While recently doing a spending analysis I was shocked at how much our grocery bill had crept up. We were easily spending over $1000 a month on groceries for a family of four (including a baby). Groceries were by far our largest variable expense and spending less on our grocery bill was essential if we were to stick to our budget.
I’m sure you’ve seen people who use coupons to plan out their grocery list. However, I live in Canada and not only is the food more expensive here than in the US we also have less coupon offers available to us. While I’m not opposed to using coupons I also had to find other ways to spend less.
Here’s how I set about reducing our grocery bill.
You need a meal plan
It’s almost impossible to save money on your grocery bill without a meal plan. Having a meal plan also makes my life so much easier as it takes much of the last minute decision making away from making dinner. I’ve made a master list of about 24 meals my family likes to eat. I’ve also included a few recipes for sides which would complement those meals. Every weekend I sit down and plan out the week’s menu. And because I’m only choosing from those 24 recipes I don’t need to spend hours combing through cookbooks or the internet looking for ideas. It’s saved me so much time and energy. I’m sure my master list will continue to evolve and change with the seasons and my kids taste buds but meal planning is no longer such an overwhelming task.

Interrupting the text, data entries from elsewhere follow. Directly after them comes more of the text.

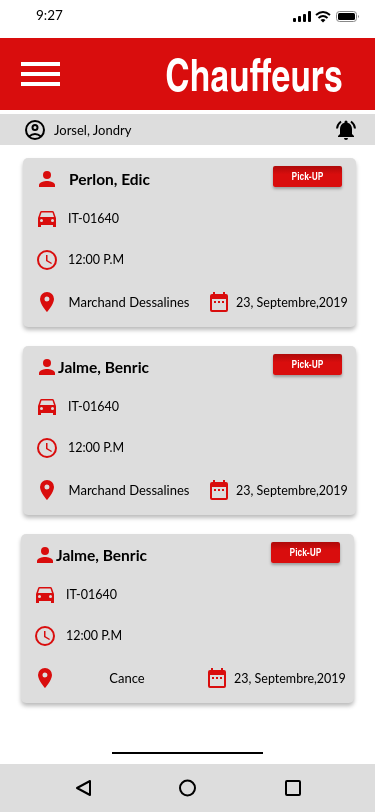
<!DOCTYPE html>
<html lang="fr">
<head>
<meta charset="utf-8">
<title>Chauffeurs</title>
<style>
:root { --red: #d90d0d; --red-dark: #ae0a0a; --grey: #dddddd; --ink: #000; --paper: #fff; }
* { box-sizing: border-box; margin: 0; padding: 0; }
html, body { width: 375px; height: 812px; overflow: hidden; background: var(--paper); }
a { color: inherit; text-decoration: none; }
svg { display: block; flex: none; }
.screen { width: 375px; height: 812px; display: flex; flex-direction: column; font: 12.5px/20px Lato, "Open Sans", sans-serif; color: var(--ink); }
.status { height: 38px; padding: 5px 15px 0 36px; display: flex; justify-content: space-between; font-size: 13.5px; }
.status svg { margin-top: 5px; }
.header { height: 72px; padding: 0 32px 0 21px; background: var(--red); display: flex; align-items: center; justify-content: space-between; }
.menu { display: grid; gap: 6px; width: 39px; }
.menu span { height: 4px; background: var(--paper); }
.header h1 { font: 700 44px/72px "TeX Gyre Heros Cn", "Liberation Sans", sans-serif; color: var(--paper); transform: scaleX(.935); transform-origin: right; white-space: nowrap; }
.account { height: 31px; margin-top: 4px; padding: 0 17px 0 23px; background: var(--grey); display: flex; align-items: center; }
.account p { flex: 1; margin-left: 7px; font-size: 13px; }
.trips { flex: 1; padding: 13px 0 0 23px; display: flex; flex-direction: column; gap: 19px; list-style: none; }
.trip { width: 333px; height: 169px; flex: none; padding-left: 12px; display: grid; grid-template-rows: 42px 38px 44px 40px; background: var(--grey); border-radius: 5px; box-shadow: 0 3px 4px rgba(0,0,0,.27); }
.trip.shifted { margin-left: -2px; }
.row { display: flex; align-items: center; white-space: nowrap; }
.row svg { fill: var(--red); }
.row p { margin-left: 9px; }
.row h2 { flex: 1; margin-left: 10px; font-size: 15.5px; line-height: 20px; font-weight: 700; }
.row h2.tight { margin-left: -1px; }
.pickup { width: 69px; height: 21px; margin: -5px 14px 0 0; border-radius: 2px; background: linear-gradient(var(--red-dark), var(--red) 40%); box-shadow: 0 2px 3px rgba(0,0,0,.3); color: var(--paper); text-align: center; font: 700 10.3px/21px "TeX Gyre Heros Cn", "Liberation Sans", sans-serif; }
.row .place { width: 122px; font-size: 13px; text-align: center; }
.row .calendar { margin-left: 17px; }
.row .date { margin-left: 5px; padding-top: 2px; }
.home-bar { width: 151px; height: 2px; margin: 0 0 10px 112px; background: var(--ink); }
.system-nav { height: 48px; background: var(--grey); }
</style>
</head>
<body>
<svg width="0" height="0" style="position:absolute" aria-hidden="true">
  <defs>
    <symbol id="person" viewBox="0 0 24 24"><circle cx="12" cy="8" r="4"/><path d="M12 14c-2.700 0-8 1.300-8 4v2h16v-2c0-2.700-5.300-4-8-4z"/></symbol>
    <symbol id="car" viewBox="0 0 24 24"><path fill-rule="evenodd" d="M18.900 5c-.2-.6-.8-1-1.400-1h-11c-.7 0-1.200.4-1.400 1L3 11v9h3v-2h12v2h3v-9zM6.500 15a1.500 1.500 0 1 1 0-3 1.500 1.500 0 0 1 0 3zM17.500 15a1.500 1.500 0 1 1 0-3 1.500 1.500 0 0 1 0 3zM5 10l1.500-4.500h11L19 10z"/></symbol>
    <symbol id="clock" viewBox="0 0 24 24"><circle cx="12" cy="12" r="9" fill="none" stroke="#d90d0d" stroke-width="2"/><path d="M11 7h1.500v5.200l4.500 2.700-.8 1.200L11 13z"/></symbol>
    <symbol id="pin" viewBox="0 0 24 24"><path fill-rule="evenodd" d="M12 2a7 7 0 0 0-7 7c0 5.200 7 13 7 13s7-7.800 7-13a7 7 0 0 0-7-7zM12 11.500a2.500 2.500 0 1 1 0-5 2.500 2.500 0 0 1 0 5z"/></symbol>
    <symbol id="calendar" viewBox="0 0 24 24"><path fill-rule="evenodd" d="M5 4h1V2h2v2h8V2h2v2h1a2 2 0 0 1 2 2v14a2 2 0 0 1-2 2H5a2 2 0 0 1-2-2V6a2 2 0 0 1 2-2zM5 9v11h14V9zM7 11h2v2H7zM11 11h2v2h-2zM15 11h2v2h-2z"/></symbol>
  </defs>
</svg>
<main class="screen">
  <div class="status">
    <time>9:27</time>
    <svg width="67" height="14" viewBox="0 0 67 14" role="img" aria-label="Réseau, Wi-Fi, batterie">
      <rect x="0" y="8" width="3" height="4" rx="1"/><rect x="5" y="6" width="3" height="6" rx="1"/><rect x="10" y="4" width="3" height="8" rx="1"/><rect x="15" y="1" width="3" height="11" rx="1"/>
      <g fill="none" stroke="#000" stroke-width="2"><path d="M23 5q7-6 14 0"/><path d="M25.500 8q4.500-4 9 0"/></g><path d="M27.500 10q2.500-2 5 0L30 12.500z"/>
      <rect x="43.500" y="1.500" width="20" height="10" rx="3" fill="none" stroke="#888"/><rect x="45" y="3" width="17" height="7" rx="1.500"/><path d="M65 5q2 1.500 0 3z" fill="#888"/>
    </svg>
  </div>
  <header class="header">
    <a class="menu" href="#" aria-label="Menu"><span></span><span></span><span></span></a>
    <h1>Chauffeurs</h1>
  </header>
  <section class="account">
    <svg width="24" height="24" viewBox="0 0 24 24" aria-hidden="true"><g fill="none" stroke="#000" stroke-width="2"><circle cx="12" cy="12" r="9"/><circle cx="12" cy="9.500" r="2.500"/><path d="M6 18.500q6-5 12 0"/></g></svg>
    <p>Jorsel, Jondry</p>
    <svg width="24" height="24" viewBox="0 0 24 24" role="img" aria-label="Notifications"><path d="M12 22a2 2 0 0 0 2-2h-4a2 2 0 0 0 2 2zM18 16v-5c0-3-1.600-5.600-4.500-6.300V4a1.500 1.500 0 0 0-3 0v.7C7.600 5.400 6 8 6 11v5l-2 2v1h16v-1z"/><path d="M3 10.500q.3-4.200 4-7M21 10.500q-.3-4.200-4-7" fill="none" stroke="#000" stroke-width="2"/></svg>
  </section>
  <ul class="trips">
    <li class="trip">
      <div class="row"><svg width="24" height="24"><use href="#person"/></svg><h2>Perlon, Edic</h2><a class="pickup" href="#">Pick-UP</a></div>
      <div class="row"><svg width="24" height="24"><use href="#car"/></svg><p>IT-01640</p></div>
      <div class="row"><svg width="24" height="24"><use href="#clock"/></svg><p>12:00 P.M</p></div>
      <div class="row"><svg width="24" height="24"><use href="#pin"/></svg><p class="place">Marchand Dessalines</p><svg class="calendar" width="24" height="24"><use href="#calendar"/></svg><p class="date">23, Septembre,2019</p></div>
    </li>
    <li class="trip">
      <div class="row"><svg width="24" height="24"><use href="#person"/></svg><h2 class="tight">Jalme, Benric</h2><a class="pickup" href="#">Pick-UP</a></div>
      <div class="row"><svg width="24" height="24"><use href="#car"/></svg><p>IT-01640</p></div>
      <div class="row"><svg width="24" height="24"><use href="#clock"/></svg><p>12:00 P.M</p></div>
      <div class="row"><svg width="24" height="24"><use href="#pin"/></svg><p class="place">Marchand Dessalines</p><svg class="calendar" width="24" height="24"><use href="#calendar"/></svg><p class="date">23, Septembre,2019</p></div>
    </li>
    <li class="trip shifted">
      <div class="row"><svg width="24" height="24"><use href="#person"/></svg><h2 class="tight">Jalme, Benric</h2><a class="pickup" href="#">Pick-UP</a></div>
      <div class="row"><svg width="24" height="24"><use href="#car"/></svg><p>IT-01640</p></div>
      <div class="row"><svg width="24" height="24"><use href="#clock"/></svg><p>12:00 P.M</p></div>
      <div class="row"><svg width="24" height="24"><use href="#pin"/></svg><p class="place">Cance</p><svg class="calendar" width="24" height="24"><use href="#calendar"/></svg><p class="date">23, Septembre,2019</p></div>
    </li>
  </ul>
  <div class="home-bar"></div>
  <nav class="system-nav" aria-label="Navigation système">
    <svg width="375" height="48" viewBox="0 0 375 48" fill="none" stroke="#000" stroke-width="2" stroke-linejoin="round" aria-hidden="true"><polygon points="77,24 90,17 90,31"/><circle cx="187.500" cy="24" r="7.500"/><rect x="286" y="17" width="14" height="14" rx="1"/></svg>
  </nav>
</main>
</body>
</html>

To spend less a grocery list is a must
You will not save money on your food bill if you do make a grocery list. It’s as simple as that. So, once I’ve figured out our meal plan for the week my next step is to create my grocery list. I check the items on my list against what I have in the pantry to make sure I’m only buying what we need. I aim to only do 1-2 grocery shops per week. The goal is to do only a single shop but sometimes I need something fresh midweek and I end up going to the store twice.
I plan my list in conjunction with the store sales flyer to take advantage of the sales. This might mean altering my meal plan to take into account what meat or fish items are on sale that week. Once we’re in the store we stick to the list. If I can’t make it to the store without the kids I will consider getting my groceries delivered (a free service our local store offers). I find that taking two small children to the store results in unintended purchases and missed items.
Stick to the outside of the store
Once you’re at the grocery store be strategic about the aisles you visit. Try to stick to the outside of the store and only visit the centre aisles you need to. The outside of the store will have your fruits and vegetables, meat, dairy and bakery. The centre aisles contain everything else and that’s where impulse purchases are most likely to take place. An added health benefit will be that you will find yourself buying less processed food.
Plan to shop the sales
Every store has a sale cycle. This means that almost every item in the store will come on sale once every 6-8 weeks. If you’re able to know that sale cycle as well as how much your family will consume of the product between sales then you’re able to stock up strategically.
Related post: 10 Things I’ve Stopped Buying To Save Money
For massive savings cut the branded items
When you buy a brand name you’re paying for the label.
It’s as simple as that.
Unless you can find your preferred branded item on sale for cheaper than the generic store brand lose the brand. The store brand product will be of a similar quality (if not better) than it’s branded equivalent at a much-reduced price.
Don’t believe me?
Check out the BBC program Eat Well for Less. They take families whose food budgets are out of control. In a test, they then remove all the branding from their food with some items swapped out for cheaper ones and some remaining the same. The end result is that overwhelmingly the family can not tell the difference between the branded product they used to buy and the cheaper generic item that it has been swapped for.
Learn to spend less on groceries with a free workshop
If you’re in the mood to learn more about spending less on groceries you need to check out this workshop. It’s from Erin at $5 Dinners. I took her paid course (the Grocery Budget Makeover) and it was so worth every penny. While Erin only offers her course a few times a year she does have her free Grocery Savings Workshop available year round and you can sign up here.